This is The Language of the Night, the book of essays by Ursula K Le Guin that many of you have been asking me about. I have the 1979 edition, which is trade paperback. I'm not sure if it is still available, I don't think so, at least according to, it is only available used. This book has a collection of essays and speeches given by Le Guin over her early career as a writer, because of course she has continued to write these past 30 years since this book came out!

I have been reviewing - or rather, writing about - the essays in her book, in some of my posts this month, because each one is so important to understanding why we all (or most of us in the book blogging community that I have met) read fantasy. In the wider world, of course, we are reading a genre that is treated as only slightly above horror, and barely tolerated as literate, never mind as great literature. This despite the efforts to recognize within the fantasy and science fiction book world excellence in writing. She extends this to children's literature as well. Le Guin addresses all of these concerns in her essays. She also talks about the act of writing. She writes about writing, and reading, and what we find when we go on a voyage into these books. Because I love fantasy first and foremost, her books seem to talk directly to me, affirming to me what I have long ago thought in my heart about fantasy, and what I discover in my soul every time I venture into a fantasy book.

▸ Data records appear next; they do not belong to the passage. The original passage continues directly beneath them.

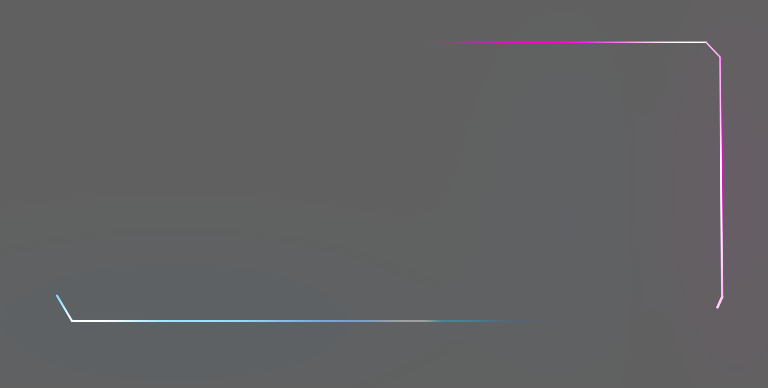
This background is drawn by a WebGL 2 fragment shader. Its source:

```glsl
#version 300 es
precision highp float;

uniform vec2 u_resolution;
out vec4 outColor;

float segmentDistance(vec2 p, vec2 a, vec2 b) {
    vec2 ab = b - a;
    return length(p - a - ab * clamp(dot(p - a, ab) / dot(ab, ab), 0.0, 1.0));
}

// Soft elliptical falloff
float glow(vec2 p, vec2 center, vec2 radius) {
    vec2 q = (p - center) / radius;
    return exp(-dot(q, q));
}

// Antialiased coverage of a stroke with the given half width
float stroke(float d, float halfWidth) {
    float pixel = 1.0 / u_resolution.y;
    float soft = max(pixel * 0.5, 0.0005);
    float coverage = 1.0 - smoothstep(-soft, soft, d - max(halfWidth, soft));
    return coverage * min(1.0, halfWidth / soft);
}

void main() {
    vec2 p = gl_FragCoord.xy / u_resolution * vec2(1.984, 1.0);
    vec3 magenta = vec3(1.0, 0.0, 0.88);
    vec3 pink = vec3(1.0, 0.62, 0.98);

    // Gray field with faint cool and magenta light
    vec3 color = vec3(0.378, 0.378, 0.376);
    color += vec3(-0.012, 0.004, 0.018) * glow(p, vec2(0.45, 0.17), vec2(0.65, 0.22));
    color += vec3(-0.004, 0.002, 0.014) * glow(p, vec2(1.46, 0.45), vec2(0.22, 0.42));
    color += vec3(0.022, -0.010, 0.018) * glow(p, vec2(1.90, 0.50), vec2(0.17, 0.45));

    // Upper edge: magenta fading in, then white toward the corner
    float topLine = stroke(segmentDistance(p, vec2(1.09, 0.891), vec2(1.824, 0.891)), 0.0019);
    vec3 topColor = mix(magenta, vec3(1.0), smoothstep(1.42, 1.79, p.x));
    color = mix(color, topColor, topLine * smoothstep(1.08, 1.38, p.x));

    // Chamfered corner
    float corner = stroke(segmentDistance(p, vec2(1.824, 0.891), vec2(1.860, 0.853)), 0.002);
    color = mix(color, mix(magenta, vec3(1.0), 0.7), corner);

    // Right edge widening downward, with a magenta rim
    float fall = clamp((0.853 - p.y) / 0.618, 0.0, 1.0);
    float rightDistance = segmentDistance(p, vec2(1.860, 0.853), vec2(1.8655, 0.2345));
    float rim = segmentDistance(p, vec2(1.8625, 0.853), vec2(1.868, 0.2345));
    color = mix(color, magenta, 0.75 * stroke(rim, 0.0024));
    vec3 rightColor = mix(pink, vec3(1.0), glow(p, vec2(1.863, 0.50), vec2(1.0, 0.22)));
    color = mix(color, rightColor, stroke(rightDistance, mix(0.0018, 0.0030, fall)));

    // Lower right hook
    float hook = segmentDistance(p, vec2(1.8655, 0.2345), vec2(1.8535, 0.208));
    color = mix(color, vec3(1.0, 0.80, 0.98), stroke(hook, 0.0033));

    // Lower edge: white to cyan, pale gray, teal and vanishing blue
    float bottomLine = segmentDistance(p, vec2(0.186, 0.1727), vec2(1.49, 0.1727));
    vec3 coolColor = mix(vec3(1.0), vec3(0.58, 0.91, 1.0), smoothstep(0.24, 0.46, p.x));
    coolColor = mix(coolColor, vec3(0.50, 0.70, 0.92), smoothstep(0.55, 0.90, p.x));
    coolColor = mix(coolColor, vec3(0.74, 0.76, 0.76), smoothstep(0.90, 1.06, p.x));
    coolColor = mix(coolColor, vec3(0.22, 0.60, 0.70), smoothstep(1.09, 1.15, p.x));
    coolColor = mix(coolColor, vec3(0.24, 0.40, 0.65), smoothstep(1.18, 1.38, p.x));
    float bottomWidth = mix(0.0027, 0.0015, smoothstep(0.2, 1.2, p.x));
    float bottomFade = 1.0 - smoothstep(1.15, 1.49, p.x);
    color = mix(color, coolColor, stroke(bottomLine, bottomWidth) * bottomFade);

    // Lower left slanted tip
    float tip = segmentDistance(p, vec2(0.1473, 0.238), vec2(0.186, 0.1727));
    vec3 tipColor = mix(vec3(0.92, 0.98, 1.0), vec3(0.55, 0.86, 1.0), smoothstep(0.175, 0.24, p.y));
    color = mix(color, tipColor, stroke(tip, 0.0027));

    outColor = vec4(color, 1.0);
}
```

Here is what I discovered in today's essay, "The Child and the Shadow". I read this over a toasted bagel with cream cheese, and a cup of tea, and about half-way through the essay I realized I had eaten most of the bagel without tasting it, because there was so much other food for my mind in the essay.
She opens with a quick retelling of one of Hans Christian Andersen's fairy tales, about a man and his shadow. The essay asks, Is it appropriate for children to read? Because society - parents,school boards, etc, are always asking what is 'good' or 'appropriate' for children.
She writes about the Andersen story: "I don't know. I hated it when I was a kid. I hated all the Andersen stories with unhappy endings. That didn;t stop me from reading them, and rereading them. Or from remembering that after a gap of thirty years, when I was pondering this talk, a little voice suddenly said in my left ear, "You'd better dig out that Andersen story, you know, about the shadow.
At age ten I certainly wouldn't have gone on about reason and repression and all that. I had no critical equipment, no detachment, and even less power of sustained thought than I have now. I had somewhat less conscious mind than I have now. But I had as much, or more, of an unconscious mind, and was perhaps in better touch with it than I am now. And it was to that, to the unknown depths in me, that the story spoke; and it was the depths which responded to it and, nonverbally, irrationally, understood it, and learned from it.
The great fantasies, myths, and tales are indeed like dreams: they speak from the unconscious to the unconscious, in the language of the unconscious - symbol and archetype."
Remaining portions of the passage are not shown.